"From this hour I ordain myself loos'd of limits and imaginary lines, going where I list, my own master total and absolute, Listening to others, considering well what they say, Pausing, searching, receiving, contemplating, Gently, but with undeniable will, divesting myself of the holds that would hold me."
Walt Whitman (1819-92)
"When I look back now over my life and call to mind what I might have had simply for taking and did not take, my heart is like to break."
Akhenaton (d. c.1354 BC)
And now, the current weather, from some random person we pulled off the street:
Wednesday, April 14, 2004
(First of all, a quick note. I chose not to participate in this week's Blogger Idol. The topic was "Blogger tips," which is a good topic, but a nuts and bolts one. My life this past week has been anything but nuts and bolts in nature, and I felt I could not do the topic justice at this time. I'll be back next week.)
curse Function: noun
Etymology: Middle English curs, from Old English
1 : a prayer or invocation for harm or injury to come upon one
2 : something that is cursed or accursed
3 : evil or misfortune that comes as if in response to imprecation or as retribution
4 : a cause of great harm or misfortune
5 : what some of us carry through our daily lives
He stands on the shore of the sea, and his long white hair whips in the cold wind like a thousand angry strands of silk.
His skin is as white as bone, and his eyes are as crimson as blood. His thin face stares with a resolve born out of desperate times and impossible struggles, and with a despair birthed from dark roads leading to a darker future.
There is something inhuman about his coldness, which is well and proper because he is not human. He is Melnibonean. He wears the jet black armor of Melnibone, and it is dented and torn from many fierce battles, one of which just finished.
The wind gusts again, and little spatters of blood on the armor streak and dry. Not Melnibonean blood, but human blood. Elric of Melnibone seldom bled.
At his side hangs a massive black sword. The curse of this blade is almost palpable.

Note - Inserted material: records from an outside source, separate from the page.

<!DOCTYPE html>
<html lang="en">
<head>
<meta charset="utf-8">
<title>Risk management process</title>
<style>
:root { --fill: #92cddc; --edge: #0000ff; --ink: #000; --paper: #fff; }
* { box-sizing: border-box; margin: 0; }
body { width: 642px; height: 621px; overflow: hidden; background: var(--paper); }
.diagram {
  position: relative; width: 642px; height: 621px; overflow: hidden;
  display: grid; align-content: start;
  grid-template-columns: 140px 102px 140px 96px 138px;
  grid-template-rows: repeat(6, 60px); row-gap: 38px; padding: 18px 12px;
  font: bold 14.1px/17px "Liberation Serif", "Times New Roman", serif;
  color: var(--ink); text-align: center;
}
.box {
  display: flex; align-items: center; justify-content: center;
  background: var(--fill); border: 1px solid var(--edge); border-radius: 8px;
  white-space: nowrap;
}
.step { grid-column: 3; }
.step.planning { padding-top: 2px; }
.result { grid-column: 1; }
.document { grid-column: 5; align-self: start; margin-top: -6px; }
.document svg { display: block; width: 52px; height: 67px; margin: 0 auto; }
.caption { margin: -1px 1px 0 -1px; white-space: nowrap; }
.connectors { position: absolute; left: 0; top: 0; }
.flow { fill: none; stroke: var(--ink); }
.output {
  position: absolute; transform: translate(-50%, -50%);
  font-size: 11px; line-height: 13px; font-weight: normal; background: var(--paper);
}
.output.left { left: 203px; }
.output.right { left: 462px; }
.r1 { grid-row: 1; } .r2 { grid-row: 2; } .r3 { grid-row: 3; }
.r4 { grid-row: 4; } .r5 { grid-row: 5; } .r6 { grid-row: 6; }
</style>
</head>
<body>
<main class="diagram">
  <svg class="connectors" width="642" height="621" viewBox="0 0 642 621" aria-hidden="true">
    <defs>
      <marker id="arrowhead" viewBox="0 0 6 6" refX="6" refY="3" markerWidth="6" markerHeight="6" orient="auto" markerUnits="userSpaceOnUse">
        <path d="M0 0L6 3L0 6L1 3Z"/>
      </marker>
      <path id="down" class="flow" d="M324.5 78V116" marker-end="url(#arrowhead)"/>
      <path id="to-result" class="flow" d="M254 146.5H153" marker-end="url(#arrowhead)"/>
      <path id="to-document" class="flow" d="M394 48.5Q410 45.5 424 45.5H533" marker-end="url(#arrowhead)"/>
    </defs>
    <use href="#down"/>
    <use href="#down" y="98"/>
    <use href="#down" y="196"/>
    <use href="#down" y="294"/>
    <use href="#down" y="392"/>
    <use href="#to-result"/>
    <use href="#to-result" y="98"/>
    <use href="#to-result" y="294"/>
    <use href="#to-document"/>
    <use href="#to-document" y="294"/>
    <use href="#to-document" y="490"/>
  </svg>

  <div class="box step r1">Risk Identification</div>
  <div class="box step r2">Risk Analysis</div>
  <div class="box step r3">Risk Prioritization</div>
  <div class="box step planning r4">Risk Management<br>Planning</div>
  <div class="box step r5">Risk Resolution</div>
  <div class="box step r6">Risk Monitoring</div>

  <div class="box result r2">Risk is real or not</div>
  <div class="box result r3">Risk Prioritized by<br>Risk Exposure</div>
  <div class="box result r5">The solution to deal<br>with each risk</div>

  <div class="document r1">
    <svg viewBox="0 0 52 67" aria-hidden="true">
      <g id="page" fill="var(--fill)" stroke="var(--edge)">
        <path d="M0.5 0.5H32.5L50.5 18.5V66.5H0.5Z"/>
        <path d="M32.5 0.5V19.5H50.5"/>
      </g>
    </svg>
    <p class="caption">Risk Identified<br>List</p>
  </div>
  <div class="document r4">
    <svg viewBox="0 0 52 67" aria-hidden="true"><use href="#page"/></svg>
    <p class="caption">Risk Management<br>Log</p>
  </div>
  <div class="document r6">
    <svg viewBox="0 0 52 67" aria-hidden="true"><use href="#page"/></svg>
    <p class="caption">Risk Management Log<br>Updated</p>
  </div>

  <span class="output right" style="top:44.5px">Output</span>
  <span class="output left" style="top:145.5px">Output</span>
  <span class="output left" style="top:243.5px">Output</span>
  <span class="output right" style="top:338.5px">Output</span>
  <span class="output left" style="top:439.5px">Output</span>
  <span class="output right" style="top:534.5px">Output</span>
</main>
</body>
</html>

The man who carries it carries a great burden.
The sword is named Stormbringer, the Stealer of Souls.
I lay down the book. It is 1977, and for the first time in my life I have read a book from cover to cover in one continuous sitting, not even getting up for a meal or a cigarette. And something in this book, this character, touched me.
Within a year I had devoured not only the entire set of six Elric novels that were available then, but every other thing that had ever been written by the author, Michael Moorcock. They were hardly New York Times bestseller list material, and even for "sword and sorcery" books they were not all that well written. But the characters, the heroes...
Now there was something I could get into.
These were not the fancy noble Rangers of Tolkien's Numinor. They were not the chivalrous knights of the King Arthur cycles. No, these heroes were flawed and trapped in circumstances, and usually had to make incredibly difficult choices that haunted them until they died.
And sometimes even beyond.
I have always felt that things we choose, things we do, have long lasting ramifications. And many important choices simply don't have a win/win scenario, but rather they cause us to weigh one loss against another. The Elric stories, and the others like them, fed those beliefs.
In the intervening years I have added a key facet to these beliefs. I am now a Christian, and this changes things a bit. But not as much as it might appear.
As a Christian, I am forgiven for my sins. This does not, however, mean that I won't pay a penalty for them while I am here. Jesus forgave the sins of the man on the cross, but the man still died on the cross.
So yes, things that we do can haunt us later, and choices we make can demand horrific prices down the road.
The moment I described in the Elric saga above comes from the middle of the tale. What I did not mention was that by this time in the story, the country of Melnibone had been destroyed and all of the Melniboneans except Elric had been put to the sword, and it was his doing.
At the time, it seemed like the right choice.
So, where am I going with all of this?
Things are so intense for me right now, the stress level so high. I broke down weeping on my way home from work one day last week. It just seems so hopeless sometimes.
It is like I have my own personal Stormbringer hanging at my side, hungering to destroy everything it can touch.
I can't help but wonder why I am in the midst of this turmoil right now. Nothing happens by accident to a Christian. There is always a reason. Sometimes it is our own shortcomings. Other times the reason may be that God wants us to grow, and stresses us to bring that about.
Which one this is, I have no idea.
In the meantime, I stand on the shore of the sea, with the cold wind whipping through my hair.
I have found power in the mysteries of thought,
exaltation in the changing of the Muses;
I have been versed in the reasonings of men;
but Fate is stronger than anything I have known.
Euripides (484 BC - 406 BC), Alcestis, 438 B.C.